Unfortunately, this is not the case with Donald Trump. Rather than being a Great Uniter, he has repeatedly proven himself to be the Great Divider, usually along racial and ethnic lines. Indeed, Trump essentially begun his presidential run during Barack Obama’s presidency by being one of the head cheerleaders in the “birther” movement, which questioned Obama’s Americanism and his birth certificate. Trump then ran his own presidential campaign in a divisive manner from the get-go, saying in his presidential announcement speech about Mexican immigrants:

They’re bringing drugs. They’re bringing crime. They’re rapists.

From there, Trump has pitted one group (often his base of white males) against another, including the following partial list:

How to talk to your Republican friends about Donald Trump

Donald Trump: If it does not fit, you must quit

There’s no sport in bashing Donald Trump nowadays. At least once a week, and sometimes once per day, Trump does or says something so shocking, insensitive or stupid that we just can’t believe it. The most recent shocker was Trump’s impromptu press conference days after the tragic pro-Nazi rally in Charlottesville, Virginia that included a terrorist attack, where Trump blamed “many sides,” and said there were “fine people” on the pro-Nazi side. Eventually, we come to expect more such behavior from Trump.

It’s therefore easy for Donald Trump’s critics to bond with one another and trade attacks on Trump. But what if you have friends who are Republicans and Trump supporters? What can you say to them without wrecking the friendship? I have come up with the following statement that just might do the trick, and maybe even make your friends think twice about their support for Trump:

Donald Trump and the Nazis

Anti-Nazi demonstration in Pittsburgh in solidarity with Charlottesville victims

The latest tragedy in Charlottesville, Virginia can be laid at the doorstep of Donald Trump‘s White House. After a terrorist attack by a white supremacist at a neo-Nazi rally that left one counter-protester, Heather Heyer, dead and multiple people wounded (two Virginia state troopers were also killed when their helicopter crashed on the way to the scene), Trump could not condemn the right wing hate. Instead, shockingly, he said:

We condemn in the strongest possible terms this egregious display of hatred, bigotry and violence, on many sides. On many sides.

Obviously, there are not “many sides” to the white supremacist hate on parade in Charlottesville. There were the bigoted haters, some of them armed, and the people who came out to protest against them.

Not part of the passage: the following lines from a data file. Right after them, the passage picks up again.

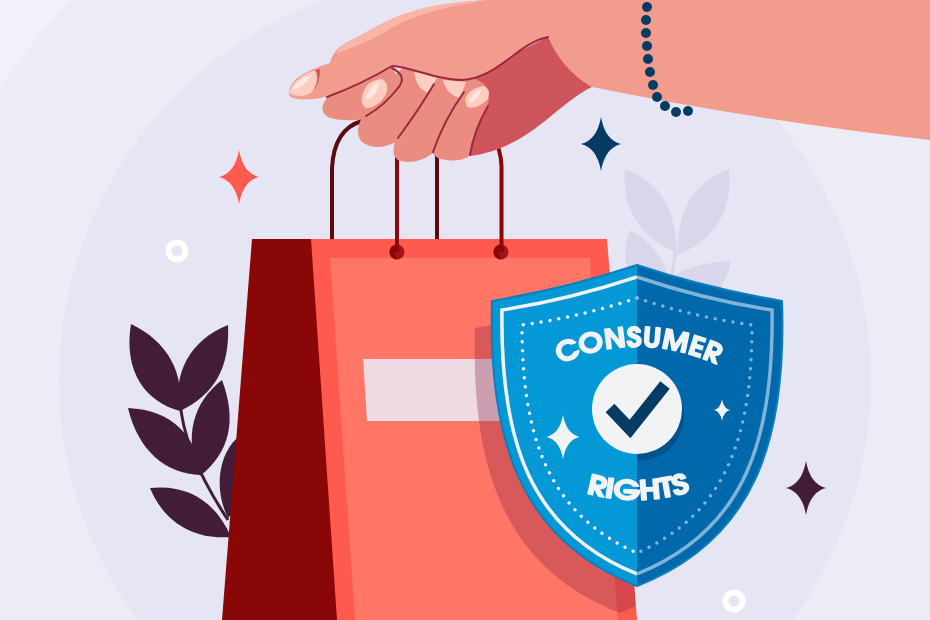
<!DOCTYPE html>
<html lang="en">
<head>
<meta charset="utf-8">
<title>Consumer Rights</title>
<style>
:root {
  --backdrop: #f1f1fa;
  --ring: #ececf7;
  --disc: #e6e5f4;
  --leaf-pale: #d9d6eb;
  --plum: #421d3a;
  --navy: #063c63;
  --coral: #ff5a4e;
  --coral-light: #ff7566;
  --maroon: #8a0708;
  --cord: #5c0a12;
  --skin: #f29c8e;
  --skin-finger: #ea8d80;
  --skin-light: #f9b5a6;
  --skin-shade: #cf555c;
  --skin-line: #9c2740;
  --nail: #fdcdc2;
  --nail-shine: #fee7e0;
  --label: #eedae2;
  --blue: #0498d6;
  --blue-dark: #0268ac;
  --blue-edge: #0b7fbe;
  --white: #f2f3f4;
}
html, body { margin: 0; padding: 0; overflow: hidden; }
.poster { display: block; width: 930px; height: 620px; }
.badge-text {
  font-family: "TeX Gyre Adventor", "Inter", sans-serif;
  font-weight: 700;
  font-size: 27px;
  fill: var(--white);
  stroke: var(--white);
  stroke-width: 1.5;
  stroke-linejoin: round;
}
.cord { fill: none; stroke-width: 4; }
.crease { fill: none; stroke: var(--skin-line); stroke-width: 2; stroke-linecap: round; stroke-linejoin: round; }
</style>
</head>
<body>
<svg class="poster" viewBox="0 0 930 620" role="img" aria-label="A hand carrying a shopping bag with a consumer rights shield">
  <defs>
    <path id="sparkle" d="M0 -27 Q4 -4 20 0 Q4 4 0 27 Q-4 4 -20 0 Q-4 -4 0 -27Z"/>
    <path id="shield-shape" d="M637 265 Q706 288 782 301 C787 440 755 540 637 586 C520 540 488 440 492 301 Q568 288 637 265Z"/>
    <path id="arc-top" d="M560 364 Q638 329 718 365"/>
    <path id="arc-bottom" d="M586 493 Q639 508 693 491"/>
    <clipPath id="bag-clip"><path d="M311 239H607L637 620H337Z"/></clipPath>
    <clipPath id="shield-right"><rect x="637" y="260" width="150" height="330"/></clipPath>
    <clipPath id="shield-left"><rect x="487" y="260" width="150" height="330"/></clipPath>
  </defs>

  <g id="background">
    <rect width="930" height="620" fill="var(--backdrop)"/>
    <circle cx="465" cy="380" r="548" fill="var(--ring)"/>
    <circle cx="465" cy="380" r="406" fill="var(--disc)"/>
  </g>

  <g id="pale-plant" fill="var(--leaf-pale)">
    <path d="M625 170 Q675 185 677 253 Q620 228 625 170Z"/>
    <path d="M729 169 Q735 230 678 255 Q675 190 729 169Z"/>
    <path d="M630 230 Q668 250 674 300 H640 Q617 265 630 230Z"/>
    <path d="M731 261 Q724 300 680 320 L664 282 Q690 262 731 261Z"/>
    <path d="M676 250 L668 300" stroke="var(--leaf-pale)" stroke-width="3"/>
  </g>

  <g id="dark-plant" fill="var(--plum)">
    <path d="M180 400 Q183 452 228 520" fill="none" stroke="var(--plum)" stroke-width="3"/>
    <path d="M131 324 C168 342 184 372 180 411 C146 402 123 372 131 324Z"/>
    <path d="M228 325 C230 368 214 395 180 411 C172 374 190 340 228 325Z"/>
    <path d="M128 408 C172 410 197 436 201 475 C165 474 138 450 128 408Z"/>
    <path d="M222 380 C237 420 230 452 200 476 C183 438 193 402 222 380Z"/>
    <path d="M150 488 C186 484 215 500 231 537 C193 540 164 522 150 488Z"/>
    <path d="M237 438 C218 456 214 490 228 518 L245 500Z"/>
  </g>

  <g id="ornaments">
    <use href="#sparkle" x="239" y="177" fill="var(--coral)"/>
    <use href="#sparkle" x="601" y="144" fill="var(--navy)"/>
    <use href="#sparkle" x="806" y="488" fill="var(--plum)"/>
    <g fill="none" stroke="#fff" stroke-width="6">
      <circle cx="177" cy="251" r="8.5"/>
      <circle cx="734" cy="601" r="8.5"/>
    </g>
  </g>

  <g id="shopping-bag">
    <g class="cord" stroke="var(--cord)">
      <path class="cord" d="M332 240 V168 Q334 129 362 121"/>
      <path class="cord" d="M437 240 V160 Q437 130 425 120"/>
    </g>
    <path d="M252 239H312L338 620H222Z" fill="var(--maroon)"/>
    <path d="M311 239H607L637 620H337Z" fill="var(--coral)"/>
    <path d="M330 258H590L618 620H355Z" fill="var(--coral-light)"/>
    <path d="M363 359H510V421H367Z" fill="var(--label)"/>
    <g fill="#a3141a">
      <circle cx="397" cy="252" r="7.5"/>
      <circle cx="501" cy="252" r="7.5"/>
    </g>
    <g fill="var(--maroon)">
      <path d="M397 244.500a7.500 7.500 0 0 0 0 15 Q392 252 397 244.500Z"/>
      <path d="M501 244.500a7.500 7.500 0 0 0 0 15 Q496 252 501 244.500Z"/>
    </g>
    <g stroke="var(--maroon)">
      <path class="cord" d="M397 252 V150"/>
      <path class="cord" d="M501.500 252 V166 Q500 132 472 121"/>
    </g>
    <g clip-path="url(#bag-clip)">
      <use href="#shield-shape" x="-17" y="27" fill="#7a1740" opacity=".3"/>
    </g>
  </g>

  <g id="hand">
    <path id="palm" d="M549 36 Q562 68 592 87 C556 104 530 148 470 156 L440 90 Q500 62 549 36Z" fill="var(--skin-shade)"/>
    <g id="fingers" fill="var(--skin-finger)">
      <path d="M392 64 Q350 76 328 96 Q316 112 330 118 Q345 122 364 119 L400 88Z"/>
      <path d="M408 64 Q388 78 366 112 Q352 130 362 142 Q376 152 396 142 L434 90 L436 70Z"/>
      <path d="M436 70 Q412 100 398 134 Q389 154 398 160 Q414 166 432 154 L466 96 L462 76Z"/>
      <path d="M466 76 Q446 104 432 138 Q427 158 446 160 Q460 162 470 156 C470 138 482 122 488 104 Q494 82 466 76Z"/>
    </g>
    <g id="knuckle-light" fill="var(--nail)">
      <path d="M414 70 L437 78 L429 93 Q416 90 414 70Z"/>
      <path d="M443 80 L466 82 L460 98 Q446 94 443 80Z"/>
    </g>
    <g class="crease">
      <path d="M392 68 Q408 76 398 88 Q384 106 366 116"/>
      <path d="M434 84 Q420 108 398 138"/>
      <path d="M464 92 Q444 120 433 152"/>
      <path d="M488 106 Q474 130 470 155"/>
    </g>
    <path id="arm" d="M487 0H930V140 Q760 121 592 87 Q562 70 548 37 C518 44 498 78 462 80 C436 80 412 67 392 66 Q360 83 328 96 Q308 102 292 98 Q284 93 296 79 Q309 69 330 63 Q333 48 352 40 C380 26 400 6 487 0Z" fill="var(--skin)"/>
    <path id="index-light" d="M336 54 Q340 44 354 39 C382 25 402 4 487 0 Q412 12 384 33 Q362 44 336 54Z" fill="var(--skin-light)"/>
    <path class="crease" d="M327 97 Q362 84 392 66 C412 67 436 80 462 80 C498 78 518 43 548 37"/>
    <g id="nails" fill="var(--nail)">
      <path d="M289 93 Q293 78 315 70 Q320 80 312 92 Q300 100 289 93Z"/>
      <path d="M362 96 Q366 80 382 79 Q390 84 386 94 Q378 108 366 108 Q360 104 362 96Z"/>
      <path d="M465 100 Q468 88 484 86 Q492 90 487 100 Q476 110 467 107Z"/>
    </g>
    <g id="nail-shine" fill="var(--nail-shine)">
      <path d="M291 90 Q298 78 312 75 Q304 88 291 90Z"/>
      <path d="M366 100 Q368 86 379 82 Q378 96 366 100Z"/>
      <path d="M469 103 Q472 92 481 89 Q480 100 469 103Z"/>
    </g>
    <path d="M315 70 Q321 78 313 91 Q320 84 320 69Z" fill="var(--skin-shade)"/>
    <g id="bracelet" fill="var(--navy)">
      <circle cx="647" cy="7" r="5"/><circle cx="646" cy="20" r="5"/>
      <circle cx="646" cy="33" r="5"/><circle cx="647" cy="46" r="5"/>
      <circle cx="648" cy="59" r="5"/><circle cx="650" cy="72" r="5"/>
      <circle cx="653" cy="85" r="5"/><circle cx="657" cy="97" r="5"/>
      <circle cx="665" cy="106" r="5"/><circle cx="676" cy="112" r="5"/>
      <circle cx="688" cy="111" r="5"/>
    </g>
  </g>

  <g id="shield">
    <use href="#shield-shape" fill="var(--blue)"/>
    <use href="#shield-shape" fill="var(--blue-dark)" clip-path="url(#shield-right)"/>
    <use href="#shield-shape" fill="none" stroke="var(--blue-edge)" stroke-width="2"/>
    <g fill="none">
      <path id="shield-border-left" clip-path="url(#shield-left)" d="M637 277 Q568 300 502 310 C500 438 528 530 637 574" stroke="var(--white)" stroke-width="3.500"/>
      <path id="shield-border-right" d="M637 277 Q706 300 772 310 C774 438 746 530 637 574" stroke="#7fb3d8" stroke-width="3.500"/>
      <path id="shield-dots-left" d="M637 298 Q580 317 522 325 C522 435 547 513 637 553" stroke="var(--white)" stroke-width="3.500" stroke-linecap="round" stroke-dasharray="0 9"/>
      <path id="shield-dots-right" d="M637 298 Q694 317 752 325 C752 435 727 513 637 553" stroke="#7fb3d8" stroke-width="3.500" stroke-linecap="round" stroke-dasharray="0 9"/>
    </g>
    <text class="badge-text"><textPath href="#arc-top" textLength="162" lengthAdjust="spacingAndGlyphs">CONSUMER</textPath></text>
    <text class="badge-text"><textPath href="#arc-bottom" textLength="106" lengthAdjust="spacingAndGlyphs">RIGHTS</textPath></text>
    <circle cx="639" cy="416" r="45" fill="#04518f" clip-path="url(#shield-right)"/>
    <circle cx="637" cy="409" r="45" fill="var(--white)"/>
    <path id="check-mark" d="M610 408 L630 429 L665 385" fill="none" stroke="var(--navy)" stroke-width="12"/>
    <g fill="var(--white)">
      <use href="#sparkle" transform="translate(563 437) scale(.82)"/>
      <use href="#sparkle" transform="translate(722 410) scale(.4)"/>
    </g>
  </g>
</svg>
</body>
</html>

The terrorist, James Fields, even chose the same method of driving a vehicle into a crowd of civilians as is used in other terrorist incidents. Even web hosting company GoDaddy has dumped white supremacist website the Daily Stormer, after the site posted a vicious attack on Heather Heyer which followed its promotion of the Charlottesville rally.